Avoid contracting traps: Insurer dispute resolution
An AMA webinar at 1 p.m. Eastern time Feb. 26 will explain what physicians need to look for in their managed care contracts to ensure a fair dispute resolution process, should conflicts occur in the future. Register today.
Part of a series on managed care contracting in an evolving health care environment, this webinar will help physicians understand common non-litigation dispute resolution mechanisms and what to watch out for in managed care contracts.
An experienced health law attorney will explain how alternative dispute resolution mechanisms compare to litigation, how to avoid traps in contract clauses and which mechanisms physicians have found most helpful in resolving disputes with insurers.
Visit the AMA Practice Management Center to access archived webinars that can help physicians negotiate fair contracts and navigate relationships with health insurers.
Avoid 2015 payment penalty: Participate in 2013 PQRS
Most physicians likely will see a 1.5 percent reduction in their 2015 Medicare payments unless they start meeting quality reporting requirements this year.
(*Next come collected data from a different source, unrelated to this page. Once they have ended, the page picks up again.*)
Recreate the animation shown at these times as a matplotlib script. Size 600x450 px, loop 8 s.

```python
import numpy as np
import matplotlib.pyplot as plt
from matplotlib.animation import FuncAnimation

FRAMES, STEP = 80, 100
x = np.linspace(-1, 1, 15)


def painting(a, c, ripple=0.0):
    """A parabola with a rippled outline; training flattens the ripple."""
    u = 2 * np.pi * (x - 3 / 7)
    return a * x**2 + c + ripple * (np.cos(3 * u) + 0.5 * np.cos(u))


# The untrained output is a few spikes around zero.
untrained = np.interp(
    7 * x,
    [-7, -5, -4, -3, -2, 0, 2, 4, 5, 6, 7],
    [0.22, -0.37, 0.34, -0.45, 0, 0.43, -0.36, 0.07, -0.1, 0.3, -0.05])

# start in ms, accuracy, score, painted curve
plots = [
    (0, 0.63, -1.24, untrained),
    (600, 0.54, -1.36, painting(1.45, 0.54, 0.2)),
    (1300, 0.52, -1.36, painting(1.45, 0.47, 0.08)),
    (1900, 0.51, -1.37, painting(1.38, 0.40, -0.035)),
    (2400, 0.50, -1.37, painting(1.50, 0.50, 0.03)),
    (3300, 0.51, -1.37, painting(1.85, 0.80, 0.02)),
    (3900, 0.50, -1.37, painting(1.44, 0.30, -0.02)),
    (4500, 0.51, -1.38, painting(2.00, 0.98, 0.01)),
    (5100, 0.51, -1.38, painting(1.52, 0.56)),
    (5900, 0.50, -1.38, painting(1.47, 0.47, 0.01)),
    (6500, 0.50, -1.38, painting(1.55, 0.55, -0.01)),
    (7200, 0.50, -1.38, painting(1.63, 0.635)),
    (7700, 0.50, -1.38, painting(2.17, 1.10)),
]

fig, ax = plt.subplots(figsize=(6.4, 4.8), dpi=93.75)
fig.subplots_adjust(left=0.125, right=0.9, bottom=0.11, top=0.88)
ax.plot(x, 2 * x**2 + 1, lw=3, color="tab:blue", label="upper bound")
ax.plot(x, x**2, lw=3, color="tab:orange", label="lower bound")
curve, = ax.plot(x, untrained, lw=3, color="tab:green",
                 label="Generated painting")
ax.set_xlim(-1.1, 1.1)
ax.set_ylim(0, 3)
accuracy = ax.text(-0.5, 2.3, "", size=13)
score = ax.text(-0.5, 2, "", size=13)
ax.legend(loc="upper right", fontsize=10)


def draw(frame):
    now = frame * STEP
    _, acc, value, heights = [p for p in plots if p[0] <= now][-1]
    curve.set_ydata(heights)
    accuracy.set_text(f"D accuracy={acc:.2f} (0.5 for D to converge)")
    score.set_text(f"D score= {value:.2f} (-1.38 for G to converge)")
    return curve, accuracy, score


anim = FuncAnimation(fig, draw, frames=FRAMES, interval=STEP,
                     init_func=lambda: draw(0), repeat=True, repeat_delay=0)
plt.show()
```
Resources are available to help.
To avoid the 2015 penalty, physicians must satisfy the 2013 requirements for the Medicare Physician Quality and Reporting System (PQRS). A number of reporting options are possible for physicians as individuals or group practices, including paper claims, registries and electronic health records.
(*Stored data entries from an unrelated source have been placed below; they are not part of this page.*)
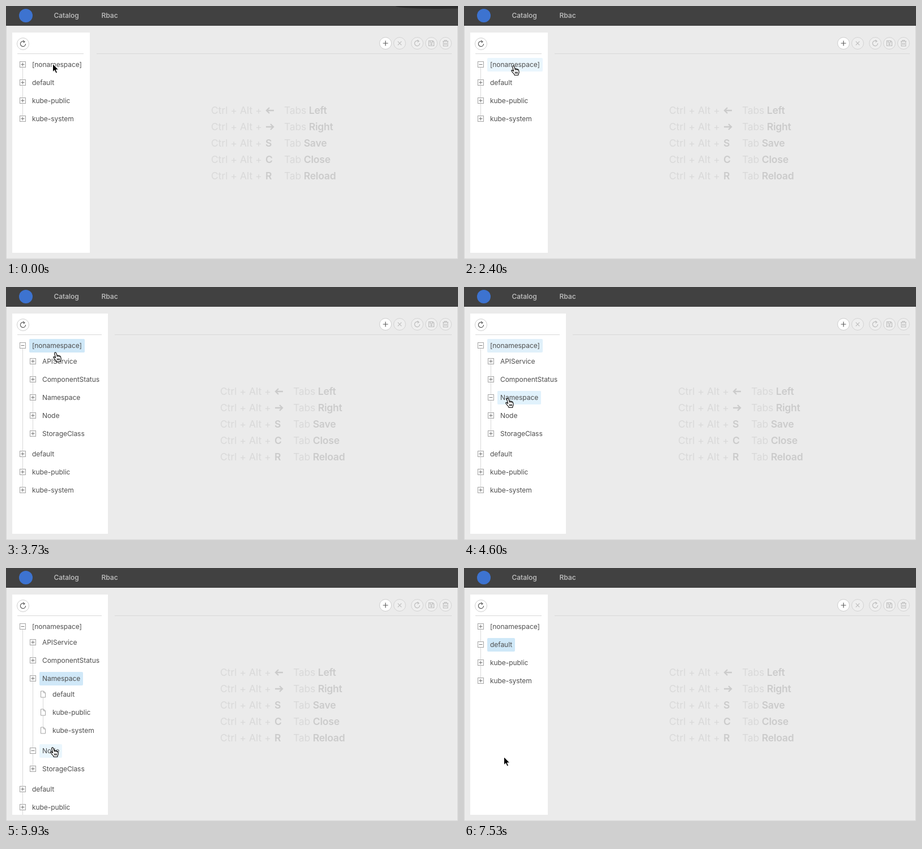
An HTML page for the animation above (8000 ms loop, 798x448 px).

```html
<!DOCTYPE html>
<html lang="en">
<head>
<meta charset="utf-8">
<title>Resource tree</title>
<style>
  html, body { margin: 0; width: 100%; height: 100%; overflow: hidden; background: #ebebeb; }
  svg { display: block; }
  text { font-family: Inter, "Open Sans", sans-serif; }
  .menu { font-size: 12px; font-weight: 500; fill: #c4c4c4; }
  .label { font-size: 12px; letter-spacing: -.06px; fill: #4f4f4f; }
  .hint { font-size: 17.5px; letter-spacing: -.2px; fill: #d9d9d9; }
  .hint .combo { letter-spacing: 0; }
  .hint .strong { font-weight: 600; fill: #cbcbcb; }
  .icon { fill: none; stroke: #5c5c5c; stroke-width: 1.2; }
  .off .icon { stroke: #bdbdbd; }
  .ring { fill: #fff; stroke: #cecece; }
  .off .ring { fill: #efefef; stroke: #d3d3d3; }
  .line { stroke: #d9d9d9; }
  .box { fill: #fff; stroke: #a3a3a3; }
</style>
</head>
<body>
<svg id="stage" width="798" height="448" viewBox="0 0 798 448">
  <rect width="798" height="448" fill="#ebebeb"/>
  <rect width="798" height="35" fill="#414141"/>
  <ellipse id="shade" cx="760" cy="0" rx="72" ry="5" fill="#2c2c2c"/>
  <circle cx="35" cy="17" r="12" fill="#3d73d0"/>
  <text class="menu" x="84.5" y="21">Catalog</text>
  <text class="menu" x="168.5" y="21">Rbac</text>
  <rect id="panel" x="11" y="47" height="390" fill="#fff"/>
  <path id="rules" fill="none" stroke="#d8d8d8"/>
  <g id="buttons"></g>
  <g id="hints"></g>
  <svg id="tree" x="0" y="88" height="349"></svg>
  <path d="M.5 35V447.5H797.5V35" fill="none" stroke="#000" stroke-opacity=".09"/>
  <g id="cursor">
    <path id="arrow" d="M0 0V14.2L3.3 11.2L5.6 16.6L8 15.6L5.8 10.4H10.2Z"
      fill="#000" stroke="#fff" stroke-width="1"/>
    <g id="hand" stroke="#000" stroke-width="1.1" stroke-linejoin="round">
      <path fill="#fff" d="M3.2 1.2Q4.6 .2 5.4 1.8L7 6.2Q8.2 5.2 9.2 6.6Q10.4 5.8 11.4 7.2Q12.8 6.8 13.4 8.4L14.2 12Q14.3 14 13 15.4L12.8 17.5H6.2L5.8 16L2.4 12.2Q.2 9.6 .8 9Q2 8 3.6 9.8L4.6 10.4L2.6 3Q2.4 1.8 3.2 1.2Z"/>
      <path fill="none" d="M7 6.2L7.6 8.6M9.2 6.6L9.7 8.6M11.4 7.2L11.8 9M7.3 11.5L7.7 14.8M9.3 11.5L9.6 14.8M11.2 11.5L11.4 14.8"/>
    </g>
  </g>
</svg>
<script>
const LOOP = 8000, FPS = 15, FADE = 250, OPEN = 250;
const $ = id => document.getElementById(id);

function add(parent, tag, attrs = {}, text) {
  const el = document.createElementNS("http://www.w3.org/2000/svg", tag);
  for (const k in attrs) el.setAttribute(k, attrs[k]);
  if (text) el.textContent = text;
  parent.append(el);
  return el;
}
const set = (el, k, v) => el.setAttribute(k, v);
const show = (el, on) => set(el, "visibility", on ? "visible" : "hidden");
const clamp = v => Math.min(1, Math.max(0, v));
const ease = v => v * v * (3 - 2 * v);
const ramp = (t, from, len) => ease(clamp((t - from) / len));
const pulse = (t, [on, off] = [LOOP, LOOP], len) => ramp(t, on, len) - ramp(t, off, len);
const within = (t, [on, off] = [LOOP, LOOP]) => t >= on && t < off;

// Toolbar
const reload = "M2.8 -3.6A4.6 4.6 0 1 0 4.6 0M.5 -5.8L3 -3.6L.4 -2";
const plus = "M-4.5 0H4.5M0 -4.5V4.5";
const cross = "M-3.3 -3.3L3.3 3.3M3.3 -3.3L-3.3 3.3";
const disk = "M-4.5 -4.5H2.5L4.5 -2.5V4.5H-4.5ZM-2 -4.5V-1.5H2V-4.5M-1.2 1.6A1.2 1.2 0 1 0 1.2 1.6A1.2 1.2 0 1 0 -1.2 1.6";
const bin = "M-5 -3.5H5M-2 -3.5V-5.2H2V-3.5M-3.8 -3.5V5H3.8V-3.5M-1.3 -1V3M1.3 -1V3";

function button(x, y, d, off) {
  const g = add($("buttons"), "g", { transform: `translate(${x} ${y})`, class: off ? "off" : "" });
  add(g, "circle", { r: 10.5, class: "ring" });
  add(g, "path", { d, class: "icon" });
}
button(30, 67, reload);
button(670, 66, plus);
[[695, cross], [726, reload], [751, disk], [776, bin]].forEach(([x, d]) => button(x, 66, d, true));

// Shortcut hints
[["left", "Tabs ", "Left"], ["right", "Tabs ", "Right"], ["S", "Tab ", "Save"],
 ["C", "Tab ", "Close"], ["R", "Tab ", "Reload"]].forEach(([key, noun, verb], i) => {
  const y = 191 + 29 * i;
  const g = add($("hints"), "g", { class: "hint" });
  add(g, "text", { x: 362, y, class: "combo" }, "Ctrl + Alt +");
  if (key.length > 1) {
    const flip = key === "left" ? 1 : -1;
    add(g, "path", { d: "M7 0H-5.5M-1 -5L-6 0L-1 5", transform: `translate(466 ${y - 6}) scale(${flip} 1)`,
      fill: "none", stroke: "#cbcbcb", "stroke-width": 2.3 });
  } else add(g, "text", { x: 458, y, class: "strong" }, key);
  const label = add(g, "text", { x: 491, y }, noun);
  add(label, "tspan", { class: "strong" }, verb);
});

// Tree: width of the highlight, and [start, end] of each state
const leaf = name => ({ name, leaf: true });
const nodes = [
  { name: "[nonamespace]", width: 98, hover: [1800, 3740], picked: [2390, 4500],
    minus: [2390, 7150], open: [2460, 7200], kids: [
      { name: "APIService", width: 71, hover: [3780, 3880] },
      { name: "ComponentStatus", width: 112, hover: [3900, 4020] },
      { name: "Namespace", width: 77, hover: [4050, 5480], picked: [4500, 5910],
        minus: [4520, 5910], open: [4600, 5950],
        kids: ["default", "kube-public", "kube-system"].map(leaf) },
      { name: "Node", width: 40, hover: [5600, 6080], picked: [5930, 7150],
        minus: [5910, 7500], open: [5950, LOOP], kids: [leaf("minikube")] },
      { name: "StorageClass", width: 85 }
    ] },
  { name: "default", width: 49, hover: [6120, 7300], picked: [7140, LOOP + 999], minus: [7150, LOOP] },
  { name: "kube-public", width: 78 },
  { name: "kube-system", width: 83 }
];

function build(list, parent, depth) {
  const x = 29.5 + 18 * depth;
  list.forEach((n, i) => {
    n.g = add(parent, "g");
    if (i < list.length - 1) n.line = add(n.g, "line", { x1: x, x2: x, y1: 5, class: "line" });
    if (n.leaf) {
      add(n.g, "path", { class: "box", transform: `translate(${x} -.5)`,
        d: "M-4 -5.5H1L4 -2.5V5.5H-4ZM1 -5.5V-2.5H4" });
    } else {
      const bg = { x: x + 11.5, y: -12, width: n.width, height: 24, rx: 2 };
      n.warm = add(n.g, "rect", { ...bg, fill: "#eaf6fd" });
      n.sel = add(n.g, "rect", { ...bg, fill: "#cfe8f8" });
      add(n.g, "rect", { x: x - 5, y: -5.5, width: 10, height: 10, class: "box" });
      add(n.g, "path", { d: `M${x - 3} -.5h6`, class: "icon", style: "stroke:#777;stroke-width:1" });
      n.bar = add(n.g, "path", { d: `M${x} -3.5v6`, style: "stroke:#777" });
    }
    add(n.g, "text", { x: x + 16.5, y: 4, class: "label" }, n.name);
    if (n.kids) {
      n.block = add(n.g, "svg", { x: 0, y: 12, width: 300 });
      build(n.kids, n.block, depth + 1);
    }
  });
}
build(nodes, $("tree"), 0);

// Places the rows and returns the height of the list
function layout(list, t) {
  let y = 16;
  for (const n of list) {
    let step = 32;
    if (n.kids) {
      const p = pulse(t, n.open, OPEN), h = p * layout(n.kids, t);
      set(n.block, "height", h);
      set(n.block, "opacity", p);
      step += h;
    }
    if (!n.leaf) {
      set(n.warm, "opacity", pulse(t, n.hover, FADE));
      set(n.sel, "opacity", pulse(t, n.picked, FADE));
      set(n.bar, "opacity", within(t, n.minus) ? 0 : 1);
    }
    if (n.line) set(n.line, "y2", step - 6);
    set(n.g, "transform", `translate(0 ${y})`);
    y += step;
  }
  return y - 16;
}

// Pointer moves: start, end, then the place reached
const start = [83, 105];
const moves = [[3660, 3735, 83, 115], [3735, 4270, 73, 196], [5380, 5760, 78, 317], [6320, 6660, 67, 333]];

function pointer(t) {
  let [x, y] = start;
  for (const [from, to, mx, my] of moves) {
    const p = ramp(t, from, to - from);
    x += (mx - x) * p;
    y += (my - y) * p;
  }
  return [x, y];
}

function draw(t) {
  const wide = within(t, [2460, 7460]);
  const dx = wide ? 32 : 0;
  set($("panel"), "width", 137 + dx);
  set($("tree"), "width", 148 + dx);
  set($("rules"), "d", `M20 84.5H${137 + dx}M${160 + dx} 84.5H787`);
  set($("hints"), "transform", `translate(${dx / 2} 0)`);
  set($("shade"), "opacity", 1 - ramp(t, 270, 400));
  layout(nodes, t);

  const hand = within(t, [1860, 7400]);
  const [x, y] = hand ? pointer(t) : t < 4000 ? [82.5, 102.5] : [70.5, 334.5];
  set($("cursor"), "transform", `translate(${x} ${y})`);
  show($("hand"), hand);
  show($("arrow"), !hand);
}

const began = performance.now();
function tick() {
  const t = (performance.now() - began) % LOOP;
  draw(Math.floor((t + 5) * FPS / 1000) * 1000 / FPS);
  requestAnimationFrame(tick);
}
tick();
</script>
</body>
</html>
```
Thanks to recommendations made by the AMA to the Centers for Medicare & Medicaid Services (CMS), two simplified reporting options are available for physicians who wish to avoid the 2015 penalty: reporting only a single measure or measure group and reporting via administrative claims.
Under the second option, physicians do not need to report special codes. Instead, CMS will analyze their claims data to determine whether they have met the quality requirements. Physicians and group practices who choose this option must sign up to do so by Oct. 15.
In addition, a new set of participation tools from the AMA-convened Physician Consortium for Performance Improvement® offers worksheets to help physicians understand dozens of individual quality measures and measures groups that are part of the PQRS. The worksheets also aid physicians in collecting the appropriate information they need to report.